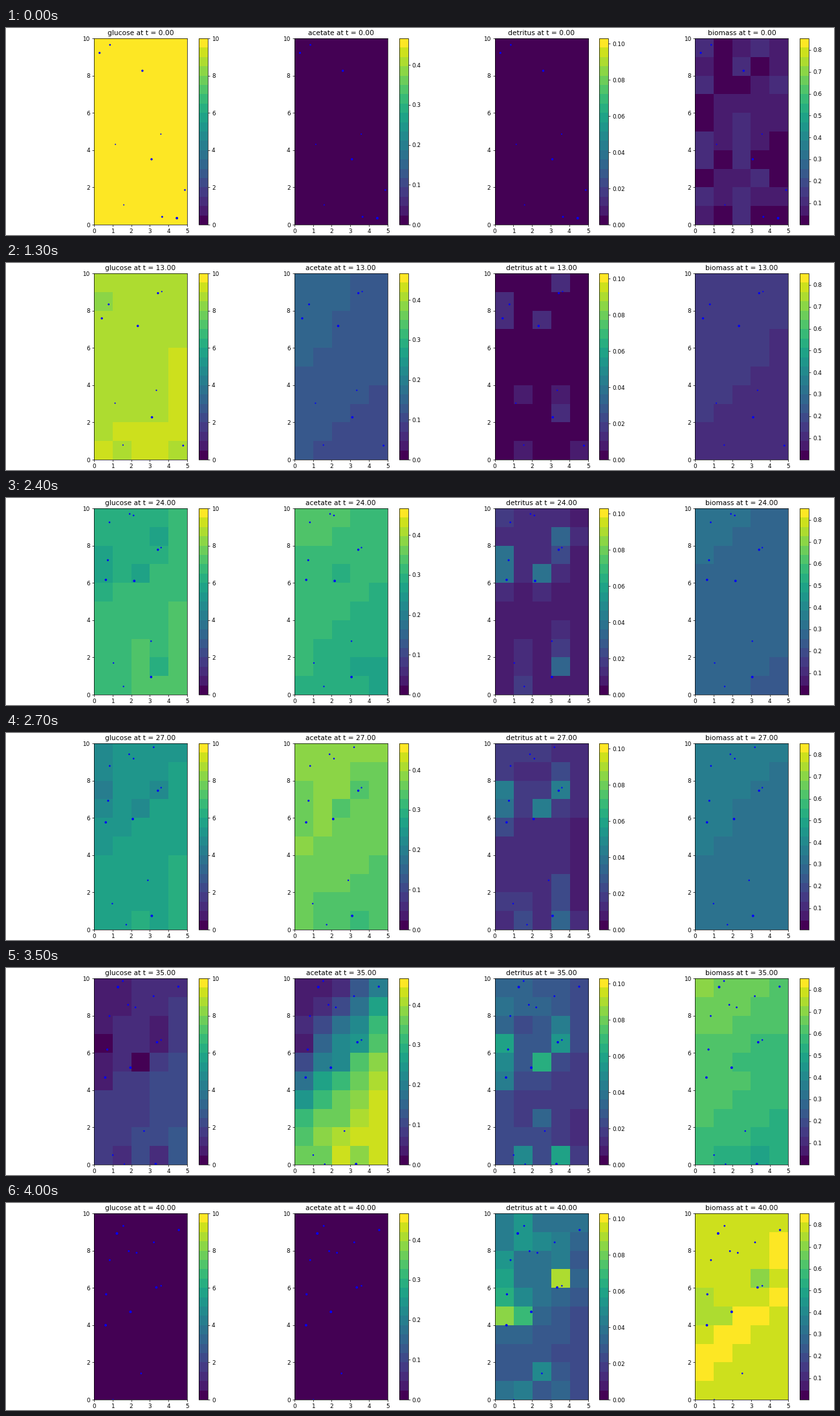
A matplotlib script for the animation above (4.1 s loop, 1280 by 320 pixels).

```python
import numpy as np
import matplotlib.pyplot as plt
from matplotlib.animation import FuncAnimation
from matplotlib.colors import ListedColormap

W, H, DPI = 1280, 320, 64
STEPS, COLS, ROWS = 41, 5, 10
SINK = 0.105      # usual sinking speed per step
DECAY = 0.28      # how fast deposits follow the particles
rng = np.random.default_rng(4)

plt.rcParams.update({"font.family": "DejaVu Sans", "font.size": 10})

# Growth starts at the top left and reaches the bottom right last.
row, col = np.mgrid[0:ROWS, 0:COLS]
lag = 2.4 * (1 - (row + 0.5) / ROWS) + 1.2 * col / (COLS - 1)

# Level against local time, in fractions of each colour scale
CURVES = {
    "glucose": [(0, 1), (10.9, .9), (13, .88), (20, .765), (27, .5),
                (31, .31), (35, .07), (36, 0)],
    "acetate": [(0, 0), (9.5, .22), (13, .34), (20, .57), (27, .86), (30, .96),
                (32.2, .93), (33.2, .68), (34.2, .15), (35, .08), (36.5, 0)],
    "detritus": [(12, 0), (20, .08), (27, .16), (31, .21), (35, .29), (40, .42)],
    "biomass": [(0, .045), (11, .15), (20, .28), (27, .43), (31, .58),
                (35, .82), (36.5, .92), (38, .96), (40, .94)],
}

# Effect of deposits on each field: strength and growth power over the run
EFFECT = {"glucose": (-.3, 0), "acetate": (-.4, 2),
          "detritus": (1, 0), "biomass": (-.2, 8)}

# Particles present at the start: diameter, x, y, sideways drift, sinking speed
RESIDENTS = [
    (2.7, .86, 9.65, -.003, .1), (3.2, .3, 9.22, .008, .13),
    (3.4, 2.6, 8.26, -.018, .088), (2, 3.59, 4.86, -.027, .085),
    (1.9, 1.15, 4.31, -.003, SINK), (3.4, 3.09, 3.51, .003, .1),
    (2.7, 4.88, 1.86, -.01, .093), (1.9, 1.6, 1.06, .004, .03),
    (2.9, 3.66, .42, 0, SINK), (3.9, 4.45, .35, 0, SINK),
]
# Later ones fall in through the top: diameter, entry time, x
ARRIVALS = [
    (3.1, 3, 3.42), (1.9, 3, 3.66), (2.3, 16, .82), (2.2, 20, 2.25),
    (2.2, 21, 1.87), (2.2, 25, 3.18), (3.4, 30, 1.23), (2.7, 31, 4.55),
    (2.2, 34, 1.55),
]
PARTICLES = ([(d, 0, x, y, vx, vy) for d, x, y, vx, vy in RESIDENTS]
             + [(d, t, x, ROWS, 0, SINK) for d, t, x in ARRIVALS])
diameters = np.array([p[0] for p in PARTICLES])
births = np.array([p[1] for p in PARTICLES])


def path(birth, x, y, drift, sink):
    """Steady sinking with a small wobble; NaN before the particle appears."""
    out = np.full((STEPS, 2), np.nan)
    wobble = np.zeros(2)
    for t in range(birth, STEPS):
        age = t - birth
        out[t] = np.array([x + drift * age, y - sink * age]) + wobble
        wobble = 0.85 * wobble + rng.normal(0, 0.03, 2)
    return out


paths = np.stack([path(*p[1:]) for p in PARTICLES], axis=1)


def bleed(grid, share):
    """Add a share of the four neighbours to each cell."""
    p = np.pad(grid, 1)
    return grid + share * (p[:-2, 1:-1] + p[2:, 1:-1] + p[1:-1, :-2] + p[1:-1, 2:])


def deposits():
    """Matter left by the particles, more from old ones, fading as they leave."""
    weight = np.clip((diameters - 0.8) / 2.6, 0.4, 1)
    state, out = np.zeros((ROWS, COLS)), []
    for t in range(STEPS):
        out.append(bleed(state, 0.08))
        supply = np.zeros_like(state)
        for (x, y), w, birth in zip(paths[t], weight, births):
            if 0 <= x < COLS and 0 <= y < ROWS:
                supply[int(y), int(x)] += 0.014 * (t - birth) * w
        state = state + DECAY * (supply - state)
    return np.array(out)


steps = np.arange(STEPS)[:, None, None]
excess = deposits()


def field(name):
    times, values = zip(*CURVES[name])
    strength, power = EFFECT[name]
    base = np.interp(steps - lag, times, values)
    if name == "detritus":
        base = base * (1 - 0.12 * lag)
    if name == "biomass":
        inoculum = rng.choice([0, .06, .11], (ROWS, COLS), p=[.36, .44, .2])
        base = base + np.exp(-steps / 1.8) * (inoculum - .045)
    return np.clip(base + strength * (steps / 40) ** power * excess, 0, 1)


# name, low, high, colour bar ticks, tick format
PANELS = [
    ("glucose", 0, 10, np.arange(0, 11, 2), "%d"),
    ("acetate", 0, 0.467, np.arange(0, 5) / 10, "%.1f"),
    ("detritus", 0, 0.103, np.arange(0, 6) / 50, "%.2f"),
    ("biomass", 0.001, 0.853, np.arange(1, 9) / 10, "%.1f"),
]

levels = (np.arange(20) + 0.5) / 20
levels[[0, -1]] = 0, 1
cmap = ListedColormap(plt.get_cmap("viridis")(levels))

fig = plt.figure(figsize=(W / DPI, H / DPI), dpi=DPI, facecolor="white")


def box(x, width):
    return fig.add_axes([x / W, 16 / H, width / W, 288 / H])


def panel(i, name, low, high, ticks, fmt):
    left = 136 + 309.8 * i
    ax = box(left, 144)
    values = low + field(name) * (high - low)
    image = ax.imshow(values[0], cmap=cmap, vmin=low, vmax=high,
                      extent=(0, COLS, 0, ROWS), origin="lower",
                      aspect="auto", interpolation="nearest")
    dots = ax.scatter([], [], color="blue", linewidths=0, zorder=2)
    ax.set(xlim=(0, COLS), ylim=(0, ROWS),
           xticks=range(COLS + 1), yticks=range(0, ROWS + 1, 2))
    title = ax.set_title("", fontsize=12)
    bar = fig.colorbar(image, cax=box(left + 161.8, 14), ticks=ticks, format=fmt)
    bar.ax.minorticks_off()
    return name, values, image, dots, title


views = [panel(i, *spec) for i, spec in enumerate(PANELS)]


def draw(t):
    seen = births <= t
    size = (diameters[seen] + 0.015 * t) * 72 / DPI
    for name, values, image, dots, title in views:
        image.set_data(values[t])
        dots.set_offsets(paths[t, seen])
        dots.set_sizes(size ** 2)
        title.set_text(f"{name} at t = {t:.2f}")
    return []


anim = FuncAnimation(fig, draw, frames=STEPS, init_func=lambda: draw(0),
                     interval=100, repeat=True, repeat_delay=0)
plt.show()
```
———
● **GOAL OF THE EXERCISE**
Tally every line of the listing that holds the string "ones", then give the number by itself.

● **RESPONSE**
2